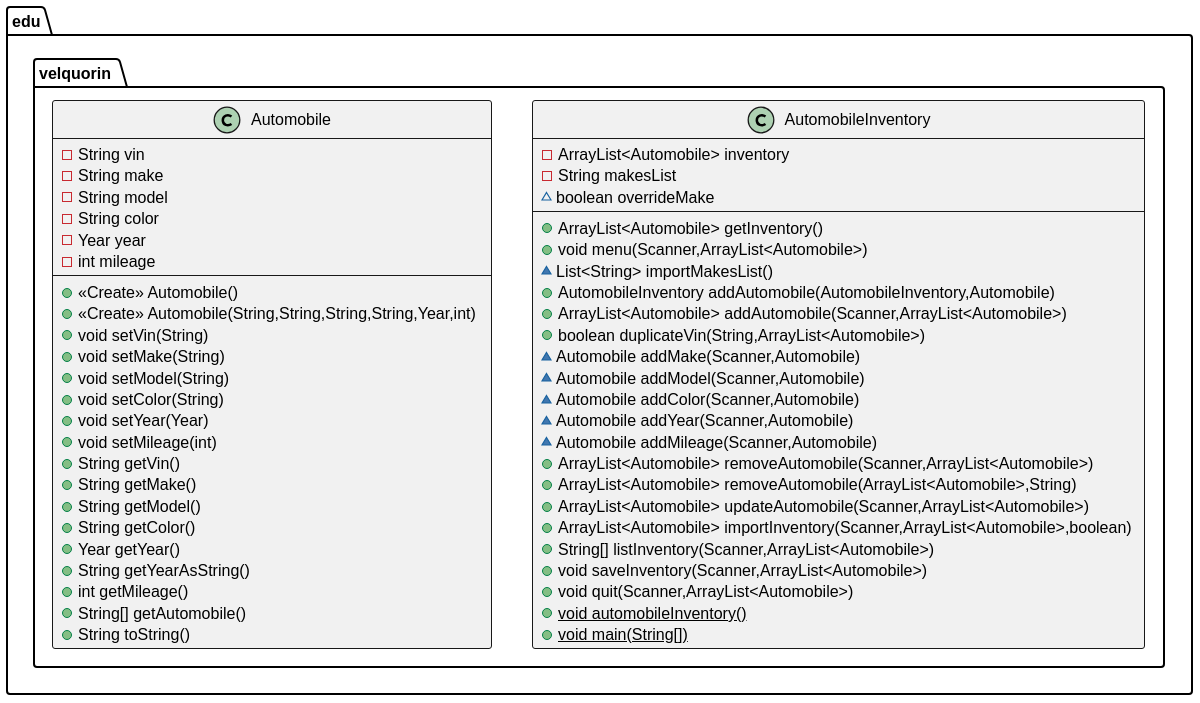
<!DOCTYPE html>
<html lang="en">
<head>
<meta charset="utf-8">
<title>Automobile inventory class diagram</title>
<style>
:root {
  --paper: #ffffff;
  --ink: #000000;
  --line: #181818;
  --class-fill: #f1f1f1;
  --badge: #add1b2;
  --private: #c82930;
  --public-fill: #84be84;
  --public-line: #038048;
  --package-fill: #4177af;
  --package-line: #1963a0;
}
* { box-sizing: border-box; margin: 0; padding: 0; }
html, body { width: 1200px; height: 703px; overflow: hidden; background: var(--paper); }
.diagram {
  position: relative;
  width: 1200px;
  height: 703px;
  overflow: hidden;
  color: var(--ink);
  font: 16px/21.4px "Liberation Sans", Arial, sans-serif;
}
.package-frames { position: absolute; inset: 0; fill: none; stroke: var(--ink); stroke-width: 2; }
.package-name { position: absolute; font-size: 16px; font-weight: 700; white-space: nowrap; }
.package-outer { left: 12px; top: 11px; }
.package-inner { left: 39px; top: 63px; }
.classes { position: absolute; left: 52px; top: 100px; display: flex; gap: 40px; }
.class {
  height: 549px;
  background: var(--class-fill);
  border: 1px solid var(--line);
  border-radius: 3px;
}
.class-automobile { width: 440px; }
.class-inventory { width: 613px; }
.class-header { display: flex; align-items: center; justify-content: center; gap: 10px; height: 37px; }
.class-header h2 { font-size: 16px; font-weight: 400; padding-top: 1px; }
.badge { width: 28px; height: 28px; }
.members { list-style: none; border-top: 1px solid var(--line); padding: 0 0 0 8px; }
.attributes { padding-top: 5px; padding-bottom: 2.6px; }
.methods { padding-top: 6px; }
.members li { display: flex; align-items: center; height: 21.4px; white-space: nowrap; }
.members li::before { content: ""; flex: none; width: 8px; height: 8px; margin: 0 6px 0 1px; }
.private::before { border: 1.3px solid var(--private); }
.public::before { border: 1px solid var(--public-line); border-radius: 50%; background: var(--public-fill); }
.members .package::before { display: none; }
.package svg { flex: none; width: 11px; height: 10px; margin: 0 4px 2px 0; stroke: var(--package-line); }
.package .solid { fill: var(--package-fill); }
.package .open { fill: none; }
.static span { text-decoration: underline; }
</style>
</head>
<body>
<main class="diagram">
  <svg class="package-frames" width="1200" height="703" viewBox="0 0 1200 703" aria-hidden="true">
    <defs>
      <symbol id="class-badge" viewBox="0 0 28 28">
        <circle cx="14" cy="14" r="12.8" fill="#add1b2" stroke="#181818" stroke-width="1.3"/>
        <path d="M18.5 10.5C15 8 9.8 9.3 9.8 14.3C9.8 19.2 15 20.4 18.5 18" fill="none" stroke="#000" stroke-width="2.5"/>
      </symbol>
      <symbol id="triangle" viewBox="0 0 11 10">
        <path d="M5.5 1.5L10 9H1Z" stroke-width="1.2"/>
      </symbol>
    </defs>
    <g class="outer-frame">
      <path d="M10 7H41Q44 7 45 10L52 35H1189Q1192 35 1192 38V691Q1192 694 1189 694H10Q7 694 7 691V10Q7 7 10 7Z"/>
      <path d="M7 35H52"/>
    </g>
    <g class="inner-frame">
      <path d="M37 59H116Q119 59 120 62L127 87H1161Q1164 87 1164 90V664Q1164 667 1161 667H37Q34 667 34 664V62Q34 59 37 59Z"/>
      <path d="M34 87H127"/>
    </g>
  </svg>
  <h1 class="package-name package-outer">edu</h1>
  <p class="package-name package-inner">velquorin</p>

  <div class="classes">
    <section class="class class-automobile">
      <header class="class-header">
        <svg class="badge" role="img" aria-label="Class"><use href="#class-badge"/></svg>
        <h2>Automobile</h2>
      </header>
      <ul class="members attributes">
        <li class="private">String vin</li>
        <li class="private">String make</li>
        <li class="private">String model</li>
        <li class="private">String color</li>
        <li class="private">Year year</li>
        <li class="private">int mileage</li>
      </ul>
      <ul class="members methods">
        <li class="public">«Create» Automobile()</li>
        <li class="public">«Create» Automobile(String,String,String,String,Year,int)</li>
        <li class="public">void setVin(String)</li>
        <li class="public">void setMake(String)</li>
        <li class="public">void setModel(String)</li>
        <li class="public">void setColor(String)</li>
        <li class="public">void setYear(Year)</li>
        <li class="public">void setMileage(int)</li>
        <li class="public">String getVin()</li>
        <li class="public">String getMake()</li>
        <li class="public">String getModel()</li>
        <li class="public">String getColor()</li>
        <li class="public">Year getYear()</li>
        <li class="public">String getYearAsString()</li>
        <li class="public">int getMileage()</li>
        <li class="public">String[] getAutomobile()</li>
        <li class="public">String toString()</li>
      </ul>
    </section>

    <section class="class class-inventory">
      <header class="class-header">
        <svg class="badge" role="img" aria-label="Class"><use href="#class-badge"/></svg>
        <h2>AutomobileInventory</h2>
      </header>
      <ul class="members attributes">
        <li class="private">ArrayList&lt;Automobile&gt; inventory</li>
        <li class="private">String makesList</li>
        <li class="package"><svg class="open"><use href="#triangle"/></svg>boolean overrideMake</li>
      </ul>
      <ul class="members methods">
        <li class="public">ArrayList&lt;Automobile&gt; getInventory()</li>
        <li class="public">void menu(Scanner,ArrayList&lt;Automobile&gt;)</li>
        <li class="package"><svg class="solid"><use href="#triangle"/></svg>List&lt;String&gt; importMakesList()</li>
        <li class="public">AutomobileInventory addAutomobile(AutomobileInventory,Automobile)</li>
        <li class="public">ArrayList&lt;Automobile&gt; addAutomobile(Scanner,ArrayList&lt;Automobile&gt;)</li>
        <li class="public">boolean duplicateVin(String,ArrayList&lt;Automobile&gt;)</li>
        <li class="package"><svg class="solid"><use href="#triangle"/></svg>Automobile addMake(Scanner,Automobile)</li>
        <li class="package"><svg class="solid"><use href="#triangle"/></svg>Automobile addModel(Scanner,Automobile)</li>
        <li class="package"><svg class="solid"><use href="#triangle"/></svg>Automobile addColor(Scanner,Automobile)</li>
        <li class="package"><svg class="solid"><use href="#triangle"/></svg>Automobile addYear(Scanner,Automobile)</li>
        <li class="package"><svg class="solid"><use href="#triangle"/></svg>Automobile addMileage(Scanner,Automobile)</li>
        <li class="public">ArrayList&lt;Automobile&gt; removeAutomobile(Scanner,ArrayList&lt;Automobile&gt;)</li>
        <li class="public">ArrayList&lt;Automobile&gt; removeAutomobile(ArrayList&lt;Automobile&gt;,String)</li>
        <li class="public">ArrayList&lt;Automobile&gt; updateAutomobile(Scanner,ArrayList&lt;Automobile&gt;)</li>
        <li class="public">ArrayList&lt;Automobile&gt; importInventory(Scanner,ArrayList&lt;Automobile&gt;,boolean)</li>
        <li class="public">String[] listInventory(Scanner,ArrayList&lt;Automobile&gt;)</li>
        <li class="public">void saveInventory(Scanner,ArrayList&lt;Automobile&gt;)</li>
        <li class="public">void quit(Scanner,ArrayList&lt;Automobile&gt;)</li>
        <li class="public static"><span>void automobileInventory()</span></li>
        <li class="public static"><span>void main(String[])</span></li>
      </ul>
    </section>
  </div>
</main>
</body>
</html>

---

Try it. In the listing above, find the line containing "position: relative;" and the line containing "border: 1.3px solid", then retype both and every line between them exactly, with nothing else.

Answer box.
  position: relative;
  width: 1200px;
  height: 703px;
  overflow: hidden;
  color: var(--ink);
  font: 16px/21.4px "Liberation Sans", Arial, sans-serif;
}
.package-frames { position: absolute; inset: 0; fill: none; stroke: var(--ink); stroke-width: 2; }
.package-name { position: absolute; font-size: 16px; font-weight: 700; white-space: nowrap; }
.package-outer { left: 12px; top: 11px; }
.package-inner { left: 39px; top: 63px; }
.classes { position: absolute; left: 52px; top: 100px; display: flex; gap: 40px; }
.class {
  height: 549px;
  background: var(--class-fill);
  border: 1px solid var(--line);
  border-radius: 3px;
}
.class-automobile { width: 440px; }
.class-inventory { width: 613px; }
.class-header { display: flex; align-items: center; justify-content: center; gap: 10px; height: 37px; }
.class-header h2 { font-size: 16px; font-weight: 400; padding-top: 1px; }
.badge { width: 28px; height: 28px; }
.members { list-style: none; border-top: 1px solid var(--line); padding: 0 0 0 8px; }
.attributes { padding-top: 5px; padding-bottom: 2.6px; }
.methods { padding-top: 6px; }
.members li { display: flex; align-items: center; height: 21.4px; white-space: nowrap; }
.members li::before { content: ""; flex: none; width: 8px; height: 8px; margin: 0 6px 0 1px; }
.private::before { border: 1.3px solid var(--private); }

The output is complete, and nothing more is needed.